The funding for the Low-E ceilings was allocated by the DOER from the American Reinvestment and Recovery Act (ARRA). The design was completed by URS Corp. of Boston through an existing construction contract on January 6, 2012. The project was awarded to Enterprise Equipment Company Inc. of Weymouth in the amount of $442,400. The companies are scheduled to complete the work at all five rinks by mid-April in order to adhere to ARRA grant terms.
Rink ceilings generate a significant amount of heat that must be compensated for by the refrigeration system of the rink. The Low-E ceilings include additional insulation and use a polished aluminum surface, which reduces radiant heat emanating from the ceiling to only three percent of its maximum value. The aluminum surface also substantially increases the perceived light level and may allow a decrease in the number of light fixtures, resulting in even greater energy savings.
In addition to the installation of the Low-E ceiling, over the past five years DCR has completed over $250,000 in upgrades and repairs at the rink including improvements to the lobby, concession areas, restrooms and offices. DCR officials have repaired the rink dasher boards, Zamboni and made aesthetic improvements to the building and landscape. Over the next six months, DCR has a number of improvements proposed for the rink including the installation of a new dehumidification system, replacement of the dasher boards, roof repair and a new wireless public announcement system. These rink improvements will enhance the visitor experience at the facility, while reducing operating costs.
“I want to thank the Patrick-Murray Administration for their commitment to improving the Commonwealth’s recreational facilities,” said Senator Sal DiDomenico. “These renovations will make the Emmons Horrigan O’Neil Memorial Rink more energy efficient, improve ice quality for visitors and most importantly, preserve the facility so it may be used and enjoyed by residents of Charlestown for years to come.”
“The installation of these energy efficient roofing systems will result in savings in operational costs and insure the ability to maintain an entire and consistent ice surface,” said Representative Eugene L. O’Flaherty. “For the Charlestown Rink, this is essential work that will go a long way in maintaining and improving not only the physical structure but also the Charlestown Youth Hockey Association as a vibrant organization in the community. I am very grateful to the Patrick-Murray Administration and to DCR Commissioner Lambert for this necessary infusion of capital expenditures. In particular, my thanks to Lieutenant Governor Murray for his personal visit here some months ago and his commitment then to provide the resources necessary to maintain the Charlestown Rink as a vital state resource.”

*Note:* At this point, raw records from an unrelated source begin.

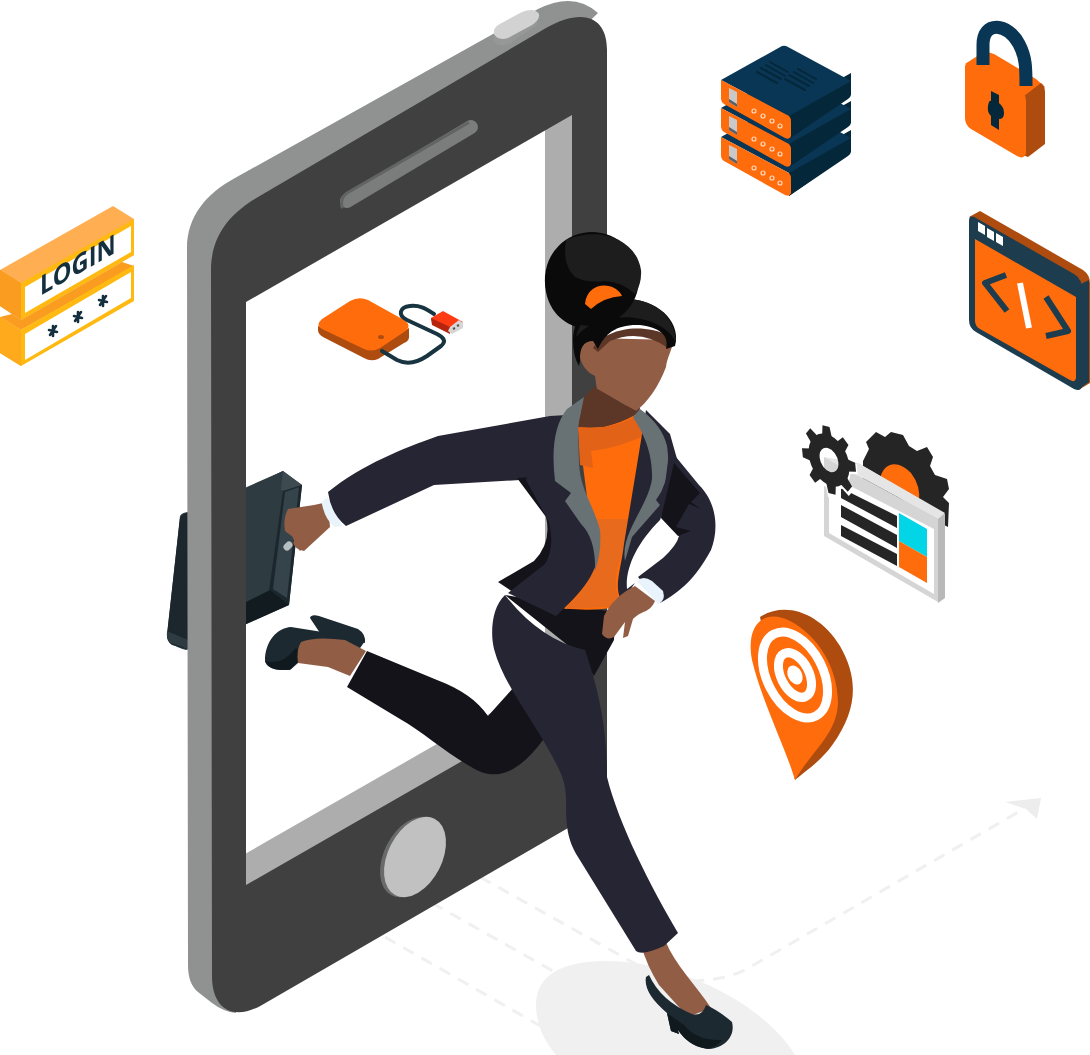
<!DOCTYPE html>
<html lang="en">
<head>
<meta charset="utf-8">
<title>Mobile business</title>
<style>
:root{--orange:#ff6c0c;--rust:#ae4c10;--navy:#083654;--deep:#05273a;--slate:#1d3d4f;--frame:#404040;--edge:#909291;--bevel:#adadad;--suit:#262533;--shade:#14131a;--skin:#925d45;--skin-dark:#5c3626;--lapel:#687173;--case:#2e3b41;--case-dark:#1b272d;--shoe:#1c2930;--hair:#0a0a0a;--gear:#252525;--amber:#ffb910;--ground:#f0f0f0}
html,body{margin:0;height:100%;overflow:hidden;background:#fff}
svg{display:block;width:1090px;height:1055px}
.orange{fill:var(--orange)}.rust{fill:var(--rust)}.navy{fill:var(--navy)}.deep{fill:var(--deep)}.slate{fill:var(--slate)}
.frame{fill:var(--frame)}.edge{fill:var(--edge)}.bevel{fill:var(--bevel)}.suit{fill:var(--suit)}.shade{fill:var(--shade)}
.skin{fill:var(--skin)}.skin-dark{fill:var(--skin-dark)}.lapel{fill:var(--lapel)}.case{fill:var(--case)}.case-dark{fill:var(--case-dark)}
.shoe{fill:var(--shoe)}.hair{fill:var(--hair)}.gear{fill:var(--gear)}.amber{fill:var(--amber)}.white{fill:#fff}.cuff{fill:#e9f3fb}
.line{fill:none;stroke-linecap:round;stroke-linejoin:round}
.route{fill:none;stroke:var(--ground);stroke-width:3;stroke-dasharray:12 9}
.login{font:700 27px "Open Sans","Noto Sans",sans-serif;fill:#14303f}
</style>
</head>
<body>
<svg viewBox="0 0 1090 1055" role="img" aria-label="Businesswoman running out of a smartphone, surrounded by technology icons">
<defs>
<g id="server">
<path class="deep" d="M789 109 851 74V95L789 139Z"/>
<path class="deep" d="M789 108 851 73V94Q851 97 848 99L789 139Z"/>
<path class="navy" d="M721 80 782 46Q785 45 788 47L851 81 789 116Z"/>
<path class="orange" d="M721 80 789 116Q791 118 791 122V136Q790 140 785 138L724 104Q721 102 721 98Z"/>
<path fill="#c9c9c9" d="m729 88 8 4v15l-8-5z"/>
<path d="m729 99 8 5v3l-8-5z" fill="#57606b"/>
<g fill="none" stroke="#ffd9bd" stroke-width="1.2"><circle cx="754" cy="111" r="2"/><circle cx="763" cy="116" r="2"/><circle cx="772" cy="121" r="2"/><circle cx="780" cy="126" r="2"/></g>
</g>
<g id="tooth"><path d="M-6-22-4-34H5L7-22Z"/></g>
<g id="cog" fill-rule="evenodd">
<path d="M0-26A26 26 0 1 1 0 26 26 26 0 1 1 0-26ZM0-12A12 12 0 1 0 0 12 12 12 0 1 0 0-12Z"/>
<use href="#tooth"/><use href="#tooth" transform="rotate(45)"/><use href="#tooth" transform="rotate(90)"/><use href="#tooth" transform="rotate(135)"/><use href="#tooth" transform="rotate(180)"/><use href="#tooth" transform="rotate(225)"/><use href="#tooth" transform="rotate(270)"/><use href="#tooth" transform="rotate(315)"/>
</g>
<g id="asterisk" class="line" stroke="#14303f" stroke-width="2.6"><path d="M0-5V5M-4-1 4 1M-3 4 3-5"/></g>
</defs>

<g id="ground">
<path fill="#f0f0f0" d="M536 1005C536 975 562 961 606 961C680 961 765 1005 795 1055H556C543 1040 536 1022 536 1005Z"/>
<path class="route" d="M385 937 570 1043M432 903 640 1020M480 877 650 972M692 981Q725 980 745 970L1020 811"/>
<path fill="#ededed" d="M1005 802 1041 798 1037 819 1026 809Z"/>
</g>

<g id="screen-bevel" class="bevel">
<path d="M545 125 573 110V702L545 684Z"/>
<path d="M245 854 545 682 573 699 245 888Z"/>
</g>

<g id="briefcase">
<path class="case" d="M180 516Q182 512 190 512L283 471 302 485 289 605 186 650Q168 645 167 636Z"/>
<path class="case-dark" d="M180 518Q183 513 190 512V650L172 645Q166 641 167 634Z"/>
<path class="case" d="m167 631 21 9v9l-17-6q-5-4-4-12z"/>
<path fill="#3d4b51" d="m283 471 19 14-18 6-20-10z"/>
<path class="case" d="M240 492 283 471 270 591 240 604Z"/>
<path class="case-dark" d="m283 491 19-6-13 120-20-14z"/>
<path fill="#111b20" d="m240 605 30-15 19 15-49 22z"/>
<path fill="#35444b" d="m285 492 14-5-12 111-14-9z"/>
</g>

<g id="phone">
<path class="edge" d="M235 178 538 9Q574-9 598 13L570 40 270 210 236 280V1013Q224 1012 212 1003L198 992Q188 984 188 965L187 248C187 216 207 193 235 178Z"/>
<path class="frame" fill-rule="evenodd" d="M211 270C211 236 230 213 258 197L546 28C581 8 607 15 607 50V768Q607 805 575 824L262 1005C234 1021 212 1010 212 976ZM246 302V885L572 698V115Z"/>
<path class="line" stroke="#7a7d7b" stroke-width="14" d="M347 201 471 127"/>
<path class="line" stroke="#616463" stroke-width="3" d="M342 207Q340 198 347 193L468 123"/>
<path fill="#969897" d="M494 30 537 13V25L510 43Q500 48 494 42Z"/>
<path fill="#d2d2d2" d="M498 25 522 12Q534 7 539 14 540 20 532 25L508 38Q498 41 494 34 493 29 498 25Z"/>
<ellipse cx="411" cy="857" rx="27" ry="43" transform="rotate(27 411 857)" fill="#696c6b"/>
<ellipse cx="415" cy="857" rx="27" ry="43" transform="rotate(27 415 857)" fill="#c1c1c1"/>
</g>

<g id="hard-drive">
<path class="rust" d="M318 326 372 350 409 328V337Q409 341 404 343L378 359Q371 362 364 358L323 337Q318 334 318 330Z"/>
<path class="orange" d="M322 319 350 301Q359 296 368 300L404 320Q413 326 404 332L380 348Q371 353 362 348L322 329Q315 325 322 319Z"/>
<ellipse cx="381" cy="337" rx="3" ry="2" class="rust"/>
<path class="line" stroke="#173440" stroke-width="4" d="M382 351 397 360C407 365 418 362 427 356L441 346C447 341 443 337 437 334L407 320C397 315 400 307 410 306 421 305 426 309 434 314"/>
<path fill="#ff3b14" d="m431 318 12-7 20 11-13 10-18-9z"/><path fill="#b6240e" d="m431 318 19 9v7l-18-9z"/>
<path fill="#d6d6d6" d="m450 327 9-7 4 3v5l-11 6-4-3z"/><path d="m453 329 2-1m2-2 2-1" stroke="#555" stroke-width="2"/>
</g>

<g id="login">
<path fill="#ffaf52" d="M0 270 113 206 134 219V255L21 320 0 306Z"/>
<path fill="#f99c20" d="M0 270 21 283V320L0 306Z"/>
<path class="amber" d="M21 283 134 219V255L21 320Z"/><path class="white" d="M25 287 131 226V252L25 313Z"/>
<path fill="#f99c20" d="M0 317 12 314 21 320 122 262 134 266 21 330Z"/>
<path class="amber" d="M0 317 21 330 134 265V301L21 366 0 353Z"/>
<path fill="#ffa91c" d="M0 317 21 330V366L0 353Z"/>
<path class="white" d="M25 334 131 272V298L25 360Z"/>
<text class="login" transform="matrix(.87 -.5 0 1 40 296)" textLength="87" lengthAdjust="spacingAndGlyphs">LOGIN</text>
<use href="#asterisk" x="53" y="331"/><use href="#asterisk" x="78" y="317"/><use href="#asterisk" x="103" y="301"/>
</g>

<g id="servers">
<use href="#server" y="57"/><use href="#server" y="28"/><use href="#server"/>
<path class="line" stroke="#05273a" stroke-width="2" d="m757 72 20 11m-16-15 20 11m-15-14 19 11m-15-14 18 10m-3 7 20 11m-16-15 20 11m-15-14 19 11m-15-14 18 10"/>
</g>

<g id="padlock">
<path class="orange" d="M965 64 982 53Q987 51 994 54L1036 79 1045 87 1024 98Z"/>
<path class="rust" d="M1024 96 1041 83Q1045 86 1045 92V144L1028 157 1020 154Z"/>
<path class="orange" d="M965 66Q968 59 976 64L1018 88Q1026 93 1026 101V153Q1024 160 1017 156L971 129Q965 125 965 118Z"/>
<path fill="none" stroke="var(--navy)" stroke-width="13" d="M983 65V45C983 20 1008 23 1019 44 1026 57 1026 68 1026 86"/>
<path class="deep" d="m991 91 8 4v8q5 4 5 10t-5 6v11l-8-5v-9q-4-4-3-10t3-5z"/>
</g>

<g id="code-window">
<path class="rust" d="M969 217 980 211 1083 270Q1090 275 1090 283V383L1080 389V280Z"/>
<path class="slate" d="M969 221Q969 214 976 218L1074 274Q1082 279 1082 288V386Q1081 392 1074 389L976 332Q969 328 969 320Z"/>
<path class="slate" d="m1081 284 8-4v102l-11 8z"/>
<path class="orange" d="M975 239 1076 297V378Q1075 383 1070 380L980 329Q975 326 975 321Z"/>
<path class="white" d="m978 222 7 4v9l-7-4zm9 6 7 4v9l-7-4zm9 5 7 4v9l-7-4z"/>
<path class="line" stroke="#1d3d4f" stroke-width="6" style="stroke-linecap:butt" d="M1006 275 985 283 1007 311M1046 297 1068 331 1046 336"/>
<path stroke="#fff" stroke-width="6" d="m1020 283 9 45"/>
</g>

<g id="settings">
<path class="gear" d="m863 461 6-12-3-7 10-10 9 5 6-5 12 3 6 11 8 5 10-4 6 10-3 9 5 9 12 4 2 10-6 8 6 6-1 24-85-43z"/>
<path class="orange" d="M880 479C883 462 898 459 911 473Q921 486 919 502Z"/>
<path fill="#b9b9b9" d="m858 463 87 51v84l-7 5-5-78z"/>
<path fill="#d5d5d5" d="M824 457 938 519V602L824 536Z"/>
<path class="white" d="M829 475 934 529V594L829 533Z"/>
<path fill="#e5e5e5" d="M824 457 858 463 945 513 938 519Z"/>
<path class="gear" d="m841 488 56 28v12l-56-30zm0 17 56 30v13l-56-31zm0 20 56 29v12l-56-30z"/>
<path fill="#02d5e6" d="m899 513 28 16v28l-28-16z"/><path class="orange" d="m899 541 28 16v26l-28-16z"/>
<use href="#cog" fill="#fff" transform="matrix(.83 .23 .1 1.1 829 461)"/>
<use href="#cog" class="gear" transform="matrix(.78 .2 .1 1 829 460)"/>
</g>

<g id="location-pin">
<path class="rust" d="M760 617C785 601 819 612 840 646 860 681 856 711 833 744 821 761 808 769 795 780Z"/>
<path class="orange" d="M795 780C786 749 761 699 752 660 745 623 766 608 790 621 817 635 838 667 838 703 837 734 811 752 795 780Z"/>
<g fill="none" stroke="#fff" transform="rotate(-27 795 675)"><ellipse cx="795" cy="675" rx="28" ry="46" stroke-width="9"/><ellipse cx="795" cy="675" rx="14" ry="24" stroke-width="9"/></g>
<ellipse class="white" cx="795" cy="675" rx="7" ry="10" transform="rotate(-27 795 675)"/>
</g>

<g id="businesswoman">
<g id="back-leg">
<path class="shoe" d="M310 618Q311 614 319 616L358 629Q366 634 365 643L346 638 325 635 329 650 320 633Z"/>
<path class="shoe" d="M265 661C265 641 277 628 291 627L335 634 365 641 358 651 306 656 290 670Q267 671 265 661Z"/>
<path fill="#10191d" d="M265 661Q282 666 296 648L304 655 291 669Q270 673 265 661Z"/>
<path class="skin" d="M301 642Q315 636 345 640L366 651 350 676 328 667 298 663Q296 650 301 642Z"/>
<path class="shade" d="M367 651 437 680C461 689 477 700 488 716L522 678 560 727 543 740C520 771 500 779 481 772 456 761 426 734 400 719L347 687Z"/>
</g>
<g id="front-leg">
<path class="skin" d="M641 945 665 940C675 965 696 985 711 1008L688 1017 659 985Q647 966 641 945Z"/>
<path class="shoe" d="M649 975Q661 1001 692 1014 702 1017 706 1005 718 1010 732 1022C736 1038 722 1049 707 1049Q690 1046 680 1033L677 1028 679 1034 671 1031 667 1013Q643 993 646 977Z"/>
<path fill="#10191d" d="M667 1013 684 1025Q697 1041 722 1040 714 1050 703 1048 688 1045 678 1030L679 1034 671 1031Z"/>
<path class="shade" d="M505 595 560 604 615 612 614 640 594 676 580 655Z"/>
<path class="suit" d="M505 595C492 607 490 632 494 649 502 680 527 712 543 740 557 765 566 778 566 799 566 826 567 839 578 857L636 951Q642 956 664 946L678 933C650 885 619 825 607 777 607 741 603 702 585 650Q540 640 505 595Z"/>
</g>
<g id="far-arm">
<path class="skin" d="M288 509 314 505 328 502 330 527 304 551Q294 549 293 542L297 540 285 531Q283 518 288 509Z"/>
<path class="line" stroke="#b8bfc3" stroke-width="7" d="m287 547 2-2"/>
<path class="skin" d="m286 517 9 27 5 7 8-8 3-16z"/>
<path class="cuff" d="M322 504Q321 500 328 498L342 526 335 527Q325 520 322 504Z"/>
<path class="suit" d="M328 492C363 464 402 449 438 436L550 416 560 474 520 480 434 485 346 526Q331 514 328 492Z"/>
</g>
<g id="torso">
<path class="skin-dark" d="M584 398 640 408 634 445 575 432Z"/>
<path class="orange" d="M578 427Q610 431 640 412L662 450 652 500 630 520 625 560 622 606Q590 613 555 607L590 520Z"/>
<path fill="#e26218" d="M578 427Q612 431 642 413L652 432Q620 448 591 451L593 468 580 465Z"/>
<path fill="#e86a1d" d="M595 519 635 519 620 559Q611 586 622 606L564 609Q594 585 601 541Z"/>
<path class="shade" d="M517 478 560 475 553 550 561 608 525 600 498 582 534 561Q552 542 546 517Z"/>
<path class="suit" d="M550 416 567 415 560 470 599 540C601 570 584 590 556 616L508 593 545 564Q555 548 549 522L526 480Z"/>
<path class="lapel" d="M584 397 578 428 579 463C580 489 593 504 600 530Q602 550 595 571 596 539 581 524L565 501 571 493 555 481Q549 431 567 409Z"/>
<path class="suit" d="M646 410 670 434 679 466 660 520C637 543 625 568 627 589L635 583 622 601C613 588 621 570 624 544Z"/>
<path class="lapel" d="M640 409Q662 425 667 446 672 479 656 500L660 505 632 537 625 561C620 533 648 507 652 479 653 449 640 428 633 417Z"/>
</g>
<g id="near-arm">
<path class="suit" d="M657 417 676 457 699 485C717 503 719 529 711 550 696 578 680 592 660 603L638 577 663 558Q677 545 679 536L661 517 670 445Z"/>
<path class="shade" d="m674 463 26 30-9 9 10 7-12-5-13 23 15 4-13 5-17-18Z"/>
<path class="cuff" d="M637 581Q643 575 652 581L663 591Q666 601 658 604Z"/>
<path class="skin" d="M635 586 655 601C650 613 642 610 633 619L628 636 623 638 625 622 614 637Q607 641 602 634L604 616C610 603 622 592 635 586Z"/>
</g>
<g id="head">
<path class="skin" d="M591 338 674 340C671 352 667 358 666 367 659 386 647 403 636 411L597 390 595 376Q580 369 579 350 582 340 591 338Z"/>
<path class="skin-dark" d="M594 387 636 411Q618 424 603 427L579 422 585 396Z"/>
<path class="skin-dark" d="M593 348C604 330 639 321 670 336L668 348Q640 328 610 341L598 352Z"/>
<path class="hair" d="M573 340C573 312 598 296 630 299 663 302 681 325 675 346L666 349C670 334 657 327 640 325 617 324 605 333 598 349L593 341Q579 341 580 361L579 366Q573 356 573 340Z"/>
<path fill="#1d1d1d" d="M576 337C582 313 605 299 628 299 658 300 676 320 676 343 664 313 600 307 576 337Z"/>
<circle class="hair" cx="592" cy="279" r="47"/>
<path fill="#1d1d1d" d="M566 240C598 226 636 238 641 270Q642 283 635 294 622 282 605 281 587 283 575 277 562 265 566 240Z"/>
<path class="hair" d="M545 275C543 309 563 323 577 327L591 305 570 285Z"/>
<path class="orange" d="M585 304C587 281 615 281 622 296Q604 297 591 309Z"/>
</g>
</g>
</svg>
</body>
</html>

The skating rink was named in 1983 after Frederick Douglas Emmons, a veteran of World War I, Seaman First Class John Gerald Horrigan and Mathew J. O’Neil.